Hurricane Preparedness - Family Plan in case of a hurricane

Have a family discussion about the types of hazards that could affect your family with a hurricane. Know your home's vulnerability to storm surge, flooding and tornadoes spawned by the hurricane and accompanying winds.
Locate a safe room or the safest areas in your home for each hurricane hazard. In certain circumstances the safest areas may not be in your home but within your community. Make sure to discuss this with all members of your household.
Sit down as a family and determine escape routes from your home and places to meet. These should be measured in tens of miles rather than hundreds of miles.
Have an out-of-state friend as a family contact, so all your family members have a single point of contact. Make sure that each household family member has this contact information.
Make a plan now for what to do with your family pets if you need to evacuate.
Post emergency telephone numbers by your phones and make sure your children know how and when to call 911.
Check your insurance coverage - flood damage is not usually covered by homeowners insurance.
Stock non-perishable emergency supplies and a Disaster Supply Kit.
Use a NOAA weather radio. Remember to replace its battery every 6 months, as you do with your smoke detectors.
Take First Aid, CPR and disaster preparedness classes.

Have a place to go
Make sure you develop a family hurricane preparedness plan before an actual storm threatens your area. If your family hurricane preparedness plan includes evacuation to a safer location for any of the reason, then it is important to consider the following points:
If ordered to evacuate, do not wait or delay your departure.
If possible, leave before local officials issue an evacuation order for your area. Even a slight delay in starting your evacuation will result in significantly longer travel times as traffic congestion worsens.
Select an evacuation destination that is nearest to your home, preferably in the same county, or at least minimize the distance over which you must travel in order to reach your intended shelter location.
In choosing your destination, keep in mind that the hotels and other sheltering options in most inland metropolitan areas are likely to be filled very quickly in a large, multi-county hurricane evacuation event.
If you decide to evacuate to another county or region, be prepared to wait in traffic.
The large number of people who must evacuate during a hurricane will probably cause massive delays and major congestion along most designated evacuation routes; the larger the storm, the greater the probability of traffic jams and extended travel times.
If possible, make arrangements to stay with the friend or relative who will not have to evacuate who resides closest to your home. Discuss with your intended host the details of your family evacuation plan well before the beginning of the hurricane season each year.
If a hotel or motel is your final intended destination during an evacuation, make reservations before you leave.
Most hotel and motels will fill quickly once evacuations begin. The longer you wait to make reservations, even if an official evacuation order has not been issued for your area or county, the less likely you are to find hotel/motel room vacancies, especially along interstate highways and in major metropolitan areas.
If you are unable to stay with friends or family and no hotels/motels rooms are available, then as a last resort go to a shelter.
Remember, shelters are not designed for comfort and do not usually accept pets.

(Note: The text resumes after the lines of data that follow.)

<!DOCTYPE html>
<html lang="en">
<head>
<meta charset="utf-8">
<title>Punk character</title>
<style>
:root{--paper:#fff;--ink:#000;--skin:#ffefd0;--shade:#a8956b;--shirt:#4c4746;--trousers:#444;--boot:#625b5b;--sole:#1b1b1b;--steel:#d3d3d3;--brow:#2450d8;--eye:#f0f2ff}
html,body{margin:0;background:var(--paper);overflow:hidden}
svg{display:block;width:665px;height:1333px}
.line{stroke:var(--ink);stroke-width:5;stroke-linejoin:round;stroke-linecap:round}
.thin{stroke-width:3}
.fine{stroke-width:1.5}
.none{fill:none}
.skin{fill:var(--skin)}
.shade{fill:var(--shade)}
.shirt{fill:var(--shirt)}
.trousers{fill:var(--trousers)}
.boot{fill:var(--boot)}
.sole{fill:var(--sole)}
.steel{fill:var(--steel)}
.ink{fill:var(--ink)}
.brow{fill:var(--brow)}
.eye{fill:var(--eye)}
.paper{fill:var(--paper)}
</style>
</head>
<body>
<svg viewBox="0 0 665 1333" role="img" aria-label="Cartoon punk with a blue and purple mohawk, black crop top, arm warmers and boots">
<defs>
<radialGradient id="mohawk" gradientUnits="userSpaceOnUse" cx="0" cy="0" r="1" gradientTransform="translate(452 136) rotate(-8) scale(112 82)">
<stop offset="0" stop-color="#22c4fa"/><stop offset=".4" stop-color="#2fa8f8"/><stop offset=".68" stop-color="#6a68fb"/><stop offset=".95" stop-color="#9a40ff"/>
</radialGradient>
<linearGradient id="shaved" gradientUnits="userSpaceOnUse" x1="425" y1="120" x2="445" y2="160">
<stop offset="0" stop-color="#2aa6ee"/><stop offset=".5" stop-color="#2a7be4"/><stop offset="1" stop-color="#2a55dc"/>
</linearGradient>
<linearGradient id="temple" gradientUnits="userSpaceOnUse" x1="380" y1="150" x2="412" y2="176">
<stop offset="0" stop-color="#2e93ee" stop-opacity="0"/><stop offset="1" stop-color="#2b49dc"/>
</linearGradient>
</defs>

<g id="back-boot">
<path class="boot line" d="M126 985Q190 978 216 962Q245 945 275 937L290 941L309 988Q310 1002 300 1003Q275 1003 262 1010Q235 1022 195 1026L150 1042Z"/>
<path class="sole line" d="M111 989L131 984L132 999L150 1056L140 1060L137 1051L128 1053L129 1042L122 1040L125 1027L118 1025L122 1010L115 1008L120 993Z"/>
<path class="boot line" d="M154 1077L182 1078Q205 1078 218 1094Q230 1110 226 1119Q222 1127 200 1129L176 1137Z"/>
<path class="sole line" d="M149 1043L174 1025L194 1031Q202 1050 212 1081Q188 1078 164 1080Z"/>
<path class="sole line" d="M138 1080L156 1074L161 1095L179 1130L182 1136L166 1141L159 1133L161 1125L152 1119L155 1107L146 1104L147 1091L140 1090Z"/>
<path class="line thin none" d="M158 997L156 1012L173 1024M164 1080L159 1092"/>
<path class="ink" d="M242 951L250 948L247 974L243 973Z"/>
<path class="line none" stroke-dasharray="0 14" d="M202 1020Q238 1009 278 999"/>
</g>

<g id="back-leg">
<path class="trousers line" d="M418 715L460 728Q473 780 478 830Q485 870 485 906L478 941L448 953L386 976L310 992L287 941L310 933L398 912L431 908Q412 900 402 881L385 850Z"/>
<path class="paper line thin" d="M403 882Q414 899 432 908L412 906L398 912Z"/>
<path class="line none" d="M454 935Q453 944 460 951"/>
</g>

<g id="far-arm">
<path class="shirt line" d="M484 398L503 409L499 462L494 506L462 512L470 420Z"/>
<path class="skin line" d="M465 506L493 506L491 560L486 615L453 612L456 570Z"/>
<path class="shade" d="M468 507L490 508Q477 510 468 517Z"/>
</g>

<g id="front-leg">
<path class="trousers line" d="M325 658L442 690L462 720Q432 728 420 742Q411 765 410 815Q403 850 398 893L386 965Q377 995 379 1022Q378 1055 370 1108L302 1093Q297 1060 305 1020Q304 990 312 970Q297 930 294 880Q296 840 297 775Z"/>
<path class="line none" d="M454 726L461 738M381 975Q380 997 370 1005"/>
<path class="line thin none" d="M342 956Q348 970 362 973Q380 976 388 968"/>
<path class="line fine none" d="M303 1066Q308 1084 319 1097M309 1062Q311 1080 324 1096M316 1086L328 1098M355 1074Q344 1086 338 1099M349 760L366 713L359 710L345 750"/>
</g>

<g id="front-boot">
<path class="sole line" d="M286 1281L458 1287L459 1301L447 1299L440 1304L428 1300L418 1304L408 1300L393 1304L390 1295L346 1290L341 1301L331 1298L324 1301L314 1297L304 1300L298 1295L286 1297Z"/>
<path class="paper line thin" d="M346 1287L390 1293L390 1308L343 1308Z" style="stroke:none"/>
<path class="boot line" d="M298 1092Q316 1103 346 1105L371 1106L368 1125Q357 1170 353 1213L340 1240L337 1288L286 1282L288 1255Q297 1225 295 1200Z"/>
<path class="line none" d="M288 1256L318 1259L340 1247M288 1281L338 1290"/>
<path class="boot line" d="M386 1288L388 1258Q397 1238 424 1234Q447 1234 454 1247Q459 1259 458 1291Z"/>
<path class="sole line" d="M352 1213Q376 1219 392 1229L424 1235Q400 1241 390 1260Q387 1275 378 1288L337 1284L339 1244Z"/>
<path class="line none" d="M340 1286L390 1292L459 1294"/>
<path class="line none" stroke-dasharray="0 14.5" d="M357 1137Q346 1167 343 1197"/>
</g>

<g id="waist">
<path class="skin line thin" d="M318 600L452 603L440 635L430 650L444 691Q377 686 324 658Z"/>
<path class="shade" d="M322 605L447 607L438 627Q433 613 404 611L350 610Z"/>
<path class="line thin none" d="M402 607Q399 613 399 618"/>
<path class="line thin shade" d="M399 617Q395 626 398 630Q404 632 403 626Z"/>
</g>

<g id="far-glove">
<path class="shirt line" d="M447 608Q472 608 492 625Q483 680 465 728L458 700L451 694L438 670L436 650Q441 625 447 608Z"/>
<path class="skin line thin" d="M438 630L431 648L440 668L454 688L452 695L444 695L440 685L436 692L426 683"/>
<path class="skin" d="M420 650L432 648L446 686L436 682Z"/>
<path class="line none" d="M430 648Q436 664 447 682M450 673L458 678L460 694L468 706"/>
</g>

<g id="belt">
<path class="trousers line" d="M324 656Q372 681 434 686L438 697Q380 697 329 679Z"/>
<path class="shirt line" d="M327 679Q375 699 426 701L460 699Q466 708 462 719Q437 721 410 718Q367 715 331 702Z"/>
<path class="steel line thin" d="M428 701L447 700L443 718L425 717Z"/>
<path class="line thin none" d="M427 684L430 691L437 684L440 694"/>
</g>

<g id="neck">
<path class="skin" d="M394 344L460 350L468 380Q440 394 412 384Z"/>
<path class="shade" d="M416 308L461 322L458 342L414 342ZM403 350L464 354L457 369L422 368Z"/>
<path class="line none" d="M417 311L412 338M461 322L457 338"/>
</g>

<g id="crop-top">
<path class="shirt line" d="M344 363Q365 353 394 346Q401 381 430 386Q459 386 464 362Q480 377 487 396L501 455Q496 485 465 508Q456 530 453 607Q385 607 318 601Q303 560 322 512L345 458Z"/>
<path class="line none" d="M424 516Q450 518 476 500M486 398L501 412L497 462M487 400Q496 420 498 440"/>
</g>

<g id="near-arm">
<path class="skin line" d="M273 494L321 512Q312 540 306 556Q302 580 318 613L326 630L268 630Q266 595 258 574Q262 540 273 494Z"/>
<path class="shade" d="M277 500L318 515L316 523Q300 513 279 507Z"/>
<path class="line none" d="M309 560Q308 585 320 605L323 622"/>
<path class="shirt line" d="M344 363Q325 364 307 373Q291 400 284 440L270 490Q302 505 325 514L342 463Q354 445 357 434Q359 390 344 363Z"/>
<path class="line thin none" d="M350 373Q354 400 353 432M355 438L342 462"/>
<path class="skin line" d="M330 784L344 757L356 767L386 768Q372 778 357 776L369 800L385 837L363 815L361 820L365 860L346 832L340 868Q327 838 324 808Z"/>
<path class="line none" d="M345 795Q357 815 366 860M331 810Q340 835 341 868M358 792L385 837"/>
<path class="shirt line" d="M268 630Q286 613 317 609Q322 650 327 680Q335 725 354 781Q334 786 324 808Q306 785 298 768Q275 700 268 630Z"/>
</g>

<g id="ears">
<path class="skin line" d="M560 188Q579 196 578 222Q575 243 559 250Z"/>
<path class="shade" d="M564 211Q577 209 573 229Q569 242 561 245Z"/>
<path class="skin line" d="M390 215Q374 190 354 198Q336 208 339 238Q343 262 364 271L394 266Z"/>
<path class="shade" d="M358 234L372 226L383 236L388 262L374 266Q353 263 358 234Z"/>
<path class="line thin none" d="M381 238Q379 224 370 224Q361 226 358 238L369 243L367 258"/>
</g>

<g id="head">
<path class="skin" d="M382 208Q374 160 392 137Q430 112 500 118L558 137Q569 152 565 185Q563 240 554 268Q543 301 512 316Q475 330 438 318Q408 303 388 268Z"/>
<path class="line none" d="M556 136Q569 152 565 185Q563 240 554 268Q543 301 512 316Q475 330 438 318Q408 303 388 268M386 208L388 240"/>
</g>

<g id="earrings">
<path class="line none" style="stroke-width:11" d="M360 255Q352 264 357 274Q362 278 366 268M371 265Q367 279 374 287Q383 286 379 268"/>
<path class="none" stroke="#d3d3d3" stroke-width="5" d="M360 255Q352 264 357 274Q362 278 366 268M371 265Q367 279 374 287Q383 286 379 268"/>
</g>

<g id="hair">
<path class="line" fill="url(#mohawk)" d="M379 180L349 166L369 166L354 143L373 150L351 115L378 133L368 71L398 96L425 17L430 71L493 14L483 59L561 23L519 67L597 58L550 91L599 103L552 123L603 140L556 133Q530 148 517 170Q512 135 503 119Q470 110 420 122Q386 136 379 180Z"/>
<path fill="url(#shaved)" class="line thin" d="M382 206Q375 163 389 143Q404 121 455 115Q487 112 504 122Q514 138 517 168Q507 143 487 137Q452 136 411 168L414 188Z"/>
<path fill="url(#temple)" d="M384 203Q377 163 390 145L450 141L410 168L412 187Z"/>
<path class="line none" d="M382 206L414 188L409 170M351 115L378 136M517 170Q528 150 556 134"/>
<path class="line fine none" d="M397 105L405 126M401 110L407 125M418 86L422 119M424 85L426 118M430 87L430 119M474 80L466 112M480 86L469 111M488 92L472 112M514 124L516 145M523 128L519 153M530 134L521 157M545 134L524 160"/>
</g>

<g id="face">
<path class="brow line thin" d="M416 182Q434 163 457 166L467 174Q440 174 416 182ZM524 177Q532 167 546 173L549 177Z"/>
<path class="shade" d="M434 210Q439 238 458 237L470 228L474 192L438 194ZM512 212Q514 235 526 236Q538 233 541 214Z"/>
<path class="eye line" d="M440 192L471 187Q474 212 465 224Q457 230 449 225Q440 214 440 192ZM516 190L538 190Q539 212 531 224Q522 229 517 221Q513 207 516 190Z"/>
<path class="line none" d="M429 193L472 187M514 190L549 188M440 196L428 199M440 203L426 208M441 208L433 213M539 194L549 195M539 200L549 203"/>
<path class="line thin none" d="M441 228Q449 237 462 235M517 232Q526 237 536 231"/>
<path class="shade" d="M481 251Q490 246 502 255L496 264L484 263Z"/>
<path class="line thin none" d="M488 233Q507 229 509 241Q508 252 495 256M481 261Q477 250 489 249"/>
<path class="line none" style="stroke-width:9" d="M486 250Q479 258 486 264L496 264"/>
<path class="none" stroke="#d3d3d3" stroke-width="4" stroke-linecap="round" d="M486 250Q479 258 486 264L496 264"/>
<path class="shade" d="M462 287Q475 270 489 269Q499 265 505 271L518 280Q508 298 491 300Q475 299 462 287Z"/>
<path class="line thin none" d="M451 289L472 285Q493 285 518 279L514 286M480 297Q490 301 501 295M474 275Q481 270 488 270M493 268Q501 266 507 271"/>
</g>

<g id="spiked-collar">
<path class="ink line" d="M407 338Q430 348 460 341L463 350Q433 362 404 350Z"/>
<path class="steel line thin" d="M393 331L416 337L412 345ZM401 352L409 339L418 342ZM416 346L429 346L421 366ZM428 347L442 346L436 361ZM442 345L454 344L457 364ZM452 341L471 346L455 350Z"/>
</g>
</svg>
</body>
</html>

Bring your disaster supply kit with you to the shelter. Find Pet-Friendly hotels and motels if you have pets.

Make sure that you fill up your car with gas, before you leave!